Last week, the Ninth Circuit reversed a Nevada district court’s dismissal, for lack of Article III standing, of plaintiffs’ claims arising out of a data breach. In so holding, the Ninth Circuit reaffirmed its position on one side of a circuit split on the issue of standing to bring suit based on a substantial risk of identity theft or fraud resulting from a data breach, even in the absence of allegations that the risk actually materialized, an issue that the Supreme Court recently declined to review.
The Ninth Circuit’s decision arose out of a 2012 data breach of the online retailer Zappos.com, affecting more than 24 million customers. Although certain plaintiffs commenced lawsuits based on allegations that hackers had in fact used their personal information to conduct fraudulent financial transactions, the plaintiffs at issue in the Ninth Circuit’s decision alleged injury based solely on the hacking incident itself, without alleging any subsequent harm.
In reaching its decision, the Ninth Circuit considered, for the first time since the Supreme Court’s decision in Clapper v. Amnesty International, whether its prior holding in Krottner v. Starbucks Corp.—where the Ninth Circuit found that allegations of future harm resulting from the theft of a laptop containing personal information was sufficient to confer standing—remained good law. The court rejected Zappos’ argument that Krottner was overruled by the Supreme Court’s holding in Clapper that an “objectively reasonable likelihood” of interception under the Foreign Intelligence Surveillance Act was insufficient to confer standing in that case.
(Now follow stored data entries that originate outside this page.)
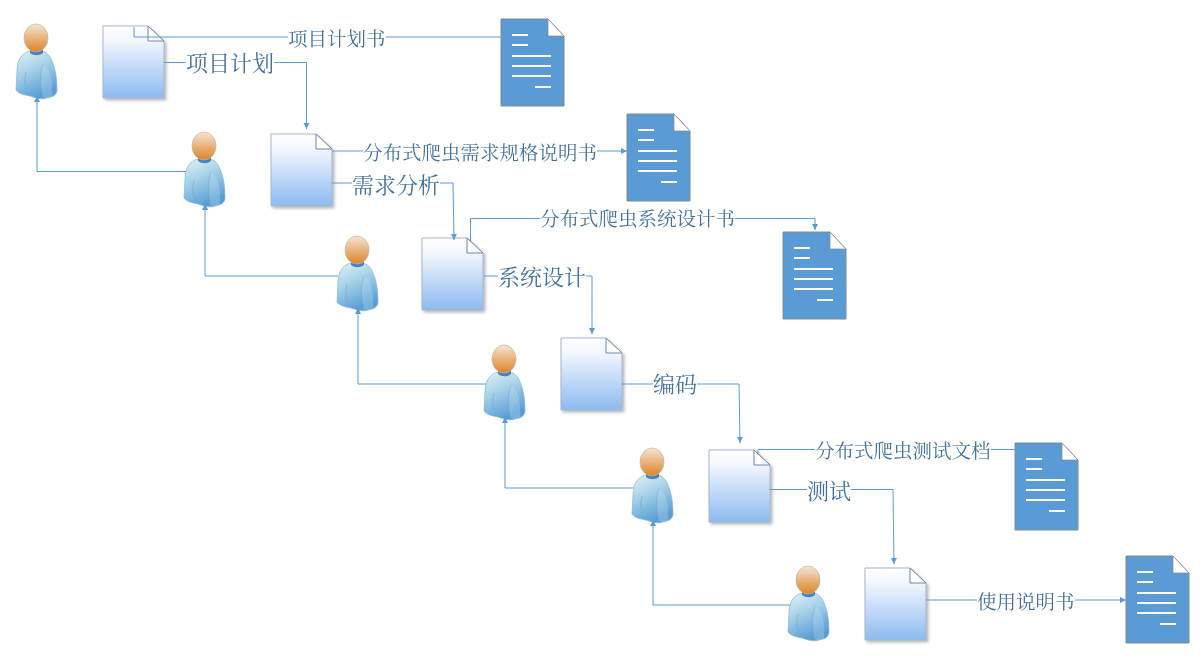
<!DOCTYPE html>
<html lang="zh-CN">
<head>
<meta charset="utf-8">
<title>项目计划</title>
<style>
:root {
  --line: #5b9bd5;
  --report: #5b9bd5;
  --report-edge: #7f8c94;
  --paper-edge: #a9b6c8;
  --fold-edge: #6d87ab;
  --label: #41719c;
  --ground: #fff;
}
* { box-sizing: border-box; margin: 0; }
body { width: 1200px; height: 667px; overflow: hidden; background: var(--ground); }
.diagram { position: relative; width: 1200px; height: 667px; overflow: hidden; }
.diagram svg { position: absolute; inset: 0; display: block; }
.label {
  position: absolute;
  transform: translateY(-50%);
  background: var(--ground);
  color: var(--label);
  font-family: "Noto Serif CJK SC", "Noto Serif CJK JP", serif;
  font-size: 22px;
  line-height: 24px;
  white-space: nowrap;
}
.label.document { font-size: 19.5px; }
.connectors path { fill: none; stroke: var(--line); stroke-width: 1; }
.connectors .arrow { marker-end: url(#arrowhead); }
</style>
</head>
<body>
<main class="diagram">
  <svg width="1200" height="667" viewBox="0 0 1200 667" aria-hidden="true">
    <defs>
      <marker id="arrowhead" markerWidth="7" markerHeight="7" refX="6" refY="3" orient="auto" markerUnits="userSpaceOnUse">
        <path d="M0 0 L6 3 L0 6Z" fill="#5b9bd5"/>
      </marker>
      <linearGradient id="paper-fill" x1="0" y1="0" x2="0" y2="1">
        <stop offset="0" stop-color="#fff"/>
        <stop offset=".2" stop-color="#f3f7fe"/>
        <stop offset="1" stop-color="#8cbaf1"/>
      </linearGradient>
      <linearGradient id="head-fill" x1="0" y1="0" x2="0" y2="1">
        <stop offset="0" stop-color="#f4e6d8"/>
        <stop offset=".4" stop-color="#ebbd8d"/>
        <stop offset="1" stop-color="#db8429"/>
      </linearGradient>
      <linearGradient id="body-fill" x1="0" y1="0" x2=".4" y2="1">
        <stop offset="0" stop-color="#e2f2f7"/>
        <stop offset=".45" stop-color="#a9d3e9"/>
        <stop offset="1" stop-color="#5a9ed6"/>
      </linearGradient>
      <filter id="soft-shadow" x="-20%" y="-20%" width="150%" height="150%">
        <feDropShadow dx="2" dy="2" stdDeviation="1.5" flood-color="#59616e" flood-opacity=".45"/>
      </filter>
      <g id="person">
        <path d="M14 27 C5 29 1 37 1 47 L0 66 C3 70 9 71 14 72 C20 74 25 76 31 74 C37 73 40 71 41 67 C41 56 40 46 36 37 C34 31 30 28 26 27Z" fill="url(#body-fill)" stroke="#86b5d2" stroke-width=".7"/>
        <path d="M10 48 C8 56 9 64 12 71 M27 40 C24 50 24 61 27 73" fill="none" stroke="#6fa9d2" stroke-opacity=".6"/>
        <path d="M27 40 C34 44 37 55 36 72 C32 75 28 74 27 73 C24 61 24 50 27 40Z" fill="#d5edf5" fill-opacity=".25"/>
        <path d="M14 24 H27 V29 C23 32 18 32 14 29Z" fill="#4682c0"/>
        <ellipse cx="20" cy="14" rx="12" ry="14" fill="url(#head-fill)" stroke="#c5b5a5" stroke-width=".7"/>
      </g>
      <g id="stage-paper">
        <path d="M0 0 H45 L61 15 V72 H0Z" fill="url(#paper-fill)" stroke="var(--paper-edge)" filter="url(#soft-shadow)"/>
        <path d="M45 0 V15 L61 15Z" fill="#fff" stroke="var(--fold-edge)" stroke-linejoin="round"/>
      </g>
      <g id="report">
        <path d="M0 0 H47 L63 17 V87 H0Z" fill="var(--report)" stroke="var(--report-edge)"/>
        <path d="M47 0 V17 H63Z" fill="#fff" stroke="var(--report-edge)" stroke-width=".7"/>
        <path d="M11 16 H27 M11 26 H27 M11 37 H50 M11 47 H50 M11 57 H50 M34 68 H50" fill="none" stroke="#fff" stroke-width="2"/>
      </g>
    </defs>

    <g class="people">
      <use href="#person" x="16" y="24"/>
      <use href="#person" x="184" y="132"/>
      <use href="#person" x="337" y="236"/>
      <use href="#person" x="484" y="345"/>
      <use href="#person" x="632" y="448"/>
      <use href="#person" x="788" y="566"/>
    </g>
    <g class="stages">
      <use href="#stage-paper" x="103" y="26"/>
      <use href="#stage-paper" x="271" y="134"/>
      <use href="#stage-paper" x="422" y="238"/>
      <use href="#stage-paper" x="561" y="338"/>
      <use href="#stage-paper" x="709" y="450"/>
      <use href="#stage-paper" x="865" y="568"/>
    </g>
    <g class="reports">
      <use href="#report" x="501" y="19"/>
      <use href="#report" x="627" y="114"/>
      <use href="#report" x="783" y="232"/>
      <use href="#report" x="1015" y="443"/>
      <use href="#report" x="1126" y="556"/>
    </g>

    <g class="connectors">
      <g class="feedback">
        <path class="arrow" d="M186 171.5 H37 V96"/>
        <path class="arrow" d="M338 276 H205 V204"/>
        <path class="arrow" d="M486 384 H358 V308"/>
        <path class="arrow" d="M633 488 H505 V417"/>
        <path class="arrow" d="M790 605 H653 V520"/>
      </g>
      <g class="next-stage">
        <path class="arrow" d="M164 62.5 H306.5 V129"/>
        <path class="arrow" d="M332 183 H453 L454 240"/>
        <path class="arrow" d="M484 276 H592 V334"/>
        <path class="arrow" d="M622 384 H739 L740 443"/>
        <path class="arrow" d="M770 489.5 H893 L894 564"/>
      </g>
      <g class="deliverables">
        <path d="M134 27 V37 H501"/>
        <path class="arrow" d="M332 151 H627"/>
        <path class="arrow" d="M470.5 242 V218.5 H815 V230"/>
        <path d="M758 455 V449.5 H1015"/>
        <path class="arrow" d="M926 600 H1126"/>
      </g>
    </g>
  </svg>

  <span class="label document" style="left:288px;top:38px">项目计划书</span>
  <span class="label" style="left:186px;top:62px">项目计划</span>
  <span class="label document" style="left:363px;top:152px">分布式爬虫需求规格说明书</span>
  <span class="label" style="left:352px;top:184px">需求分析</span>
  <span class="label document" style="left:540px;top:218px">分布式爬虫系统设计书</span>
  <span class="label" style="left:498px;top:276px">系统设计</span>
  <span class="label" style="left:653px;top:383px">编码</span>
  <span class="label document" style="left:815px;top:450px">分布式爬虫测试文档</span>
  <span class="label" style="left:807px;top:490px">测试</span>
  <span class="label document" style="left:977px;top:601px">使用说明书</span>
</main>
</body>
</html>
Instead, the court found that the Supreme Court’s decision, which hinged on the speculative nature of the plaintiffs’ alleged risk of future harm, was not inconsistent with the Circuit’s prior holding in Krottner, where the risk of future harm “did not require a speculative multi-link chain of inferences” because the information necessary to commit identity theft in the future had already been “intercepted.” The court concluded that the claims arising out of the Zappos breach were analogous to those in Krottner, and that plaintiffs alleged a “credible threat of real and immediate harm” sufficient to confer standing under Article III. Among other considerations, the court cited the fact that certain plaintiffs—whose claims were upheld by the district court—had indeed alleged financial losses arising from the same data breach incident as further support for the substantial likelihood of harm resulting from the breach alone. Thus, the court concluded that the plaintiffs at issue in the instant case had sufficiently alleged an injury in fact and remanded to the district court.
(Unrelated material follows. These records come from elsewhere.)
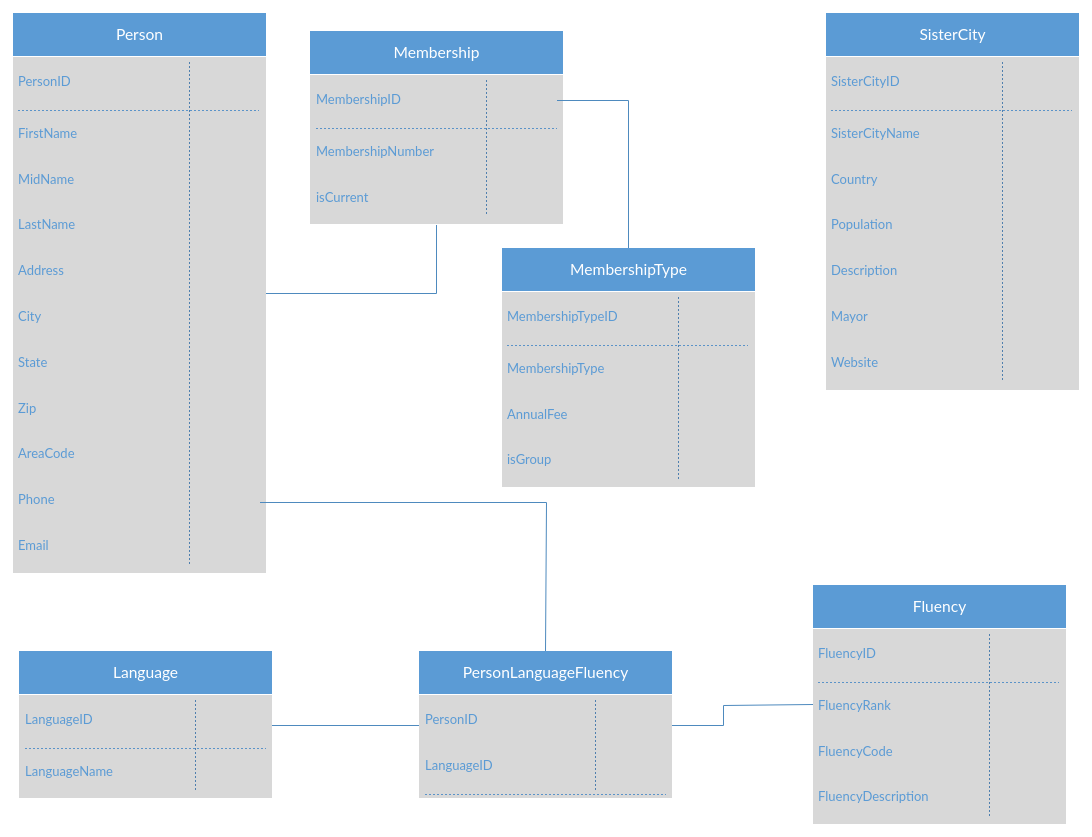
<!DOCTYPE html>
<html lang="en">
<head>
<meta charset="utf-8">
<title>Membership entity relationship diagram</title>
<style>
:root {
  --header: #5b9bd5;
  --panel: #d8d8d8;
  --label: #5b9bd5;
  --rule: #5b93c8;
  --divider: #4f7fae;
  --connector: #4e8abe;
  --row: 45.8px;
}
* { box-sizing: border-box; margin: 0; padding: 0; }
body { width: 1092px; height: 837px; overflow: hidden; background: #fff; font-family: Lato, sans-serif; }
.diagram { position: relative; width: 1092px; height: 837px; overflow: hidden; }
.entity {
  --inset: 5px;
  position: absolute;
  width: 253px;
  display: flex;
  flex-direction: column;
  gap: 1px;
}
.entity h2 {
  flex: none;
  height: 43px;
  background: var(--header);
  color: #fff;
  font-size: 15.6px;
  font-weight: 400;
  line-height: 43px;
  text-align: center;
}
.fields { position: relative; flex: 1; padding: 2px 6px 0 var(--inset); background: var(--panel); }
.fields::after {
  content: "";
  position: absolute;
  left: 176px;
  top: 5px;
  bottom: 8px;
  width: 1px;
  background: repeating-linear-gradient(to bottom, var(--divider) 0 2px, transparent 2px 4px);
}
.fields ul { list-style: none; }
.fields li { height: var(--row); font-size: 13px; line-height: var(--row); color: var(--label); white-space: nowrap; }
.keys {
  padding-bottom: 6px;
  background: repeating-linear-gradient(to right, var(--rule) 0 2px, transparent 2px 4px) left bottom / 241px 1px no-repeat;
}
#person { left: 13px; top: 13px; height: 560px; }
#membership { left: 310px; top: 31px; height: 193px; --inset: 6px; }
#sister-city { left: 826px; top: 13px; height: 377px; }
#membership-type { left: 502px; top: 248px; height: 239px; }
#language { left: 19px; top: 651px; height: 147px; --inset: 6px; }
#person-language-fluency { left: 419px; top: 651px; height: 147px; --inset: 6px; }
#fluency { left: 813px; top: 585px; height: 239px; }
.connectors { position: absolute; left: 0; top: 0; fill: none; stroke: var(--connector); stroke-width: 1; }
</style>
</head>
<body>
<main class="diagram">
  <section class="entity" id="person">
    <h2>Person</h2>
    <div class="fields">
      <ul class="keys"><li>PersonID</li></ul>
      <ul>
        <li>FirstName</li>
        <li>MidName</li>
        <li>LastName</li>
        <li>Address</li>
        <li>City</li>
        <li>State</li>
        <li>Zip</li>
        <li>AreaCode</li>
        <li>Phone</li>
        <li>Email</li>
      </ul>
    </div>
  </section>

  <section class="entity" id="membership">
    <h2>Membership</h2>
    <div class="fields">
      <ul class="keys"><li>MembershipID</li></ul>
      <ul>
        <li>MembershipNumber</li>
        <li>isCurrent</li>
      </ul>
    </div>
  </section>

  <section class="entity" id="sister-city">
    <h2>SisterCity</h2>
    <div class="fields">
      <ul class="keys"><li>SisterCityID</li></ul>
      <ul>
        <li>SisterCityName</li>
        <li>Country</li>
        <li>Population</li>
        <li>Description</li>
        <li>Mayor</li>
        <li>Website</li>
      </ul>
    </div>
  </section>

  <section class="entity" id="membership-type">
    <h2>MembershipType</h2>
    <div class="fields">
      <ul class="keys"><li>MembershipTypeID</li></ul>
      <ul>
        <li>MembershipType</li>
        <li>AnnualFee</li>
        <li>isGroup</li>
      </ul>
    </div>
  </section>

  <section class="entity" id="language">
    <h2>Language</h2>
    <div class="fields">
      <ul class="keys"><li>LanguageID</li></ul>
      <ul><li>LanguageName</li></ul>
    </div>
  </section>

  <section class="entity" id="person-language-fluency">
    <h2>PersonLanguageFluency</h2>
    <div class="fields">
      <ul class="keys">
        <li>PersonID</li>
        <li>LanguageID</li>
      </ul>
    </div>
  </section>

  <section class="entity" id="fluency">
    <h2>Fluency</h2>
    <div class="fields">
      <ul class="keys"><li>FluencyID</li></ul>
      <ul>
        <li>FluencyRank</li>
        <li>FluencyCode</li>
        <li>FluencyDescription</li>
      </ul>
    </div>
  </section>

  <svg class="connectors" width="1092" height="837" viewBox="0 0 1092 837" aria-hidden="true">
    <polyline points="266,293.5 436.5,293.5 436.5,225"/>
    <polyline points="557,100.5 628.5,100.5 628.5,248"/>
    <polyline points="260,502.5 546.5,502.5 545.5,651"/>
    <line x1="272" y1="725.5" x2="419" y2="725.5"/>
    <polyline points="672,725.5 723.5,725.5 723.5,705.5 813,704.5"/>
  </svg>
</main>
</body>
</html>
Against the backdrop of the Supreme Court’s apparent reluctance to issue further guidance on Article III standing in the data breach context, the Zappos decision reaffirms the Ninth Circuit’s plaintiff-friendly posture in data breach litigation where a plaintiff has yet to suffer from subsequent identity theft or fraud, but can assert a substantial risk of future harm. As such, the Ninth Circuit and other circuits with more plaintiff-friendly standing jurisprudence may see an increase in lawsuits initiated by plaintiffs seeking to recover for data breach incidents and who are able to assert jurisdiction and venue in those courts.
 See In re Zappos.com, Inc., No. 16-16860, 2018 WL 1189643 (9th Cir. Mar. 8, 2018).
 As described in our prior memorandum and recent blog post, on one side of the split, the D.C., Third, Sixth, Seventh, Ninth, and Eleventh Circuits have found allegations of data theft with the attendant risk of future harm sufficient to confer Article III standing and, on the other side, the Second, Fourth, and Eighth Circuits have found that allegations based solely on the risk of future harm are insufficient to satisfy Article III’s injury requirements.
 The district court ruled that the first group of plaintiffs had standing based on their allegations that “actual fraud occurred as a direct result of the breach,” whereas the second group of plaintiffs did not have standing because they “failed to allege instances of actual identity theft or fraud.” See In re Zappos.com, Inc. MDL No. 2357, 2016 WL 2637810, at *4-6 (D. Nev. May 6, 2016), reconsideration denied sub nom. Zappos.com, Inc., No. 3:12-CV-00325, 2016 WL 4521681 (D. Nev. Aug. 29, 2016), and rev’d and remanded, No. 16-16860, 2018 WL 1189643 (9th Cir. Mar. 8, 2018).
 568 U.S. 398 (2013).
 628 F.3d 1139 (9th Cir. 2010).
 In re Zappos.com, 2018 WL 1189643, at *3-4.
 Id. at *5.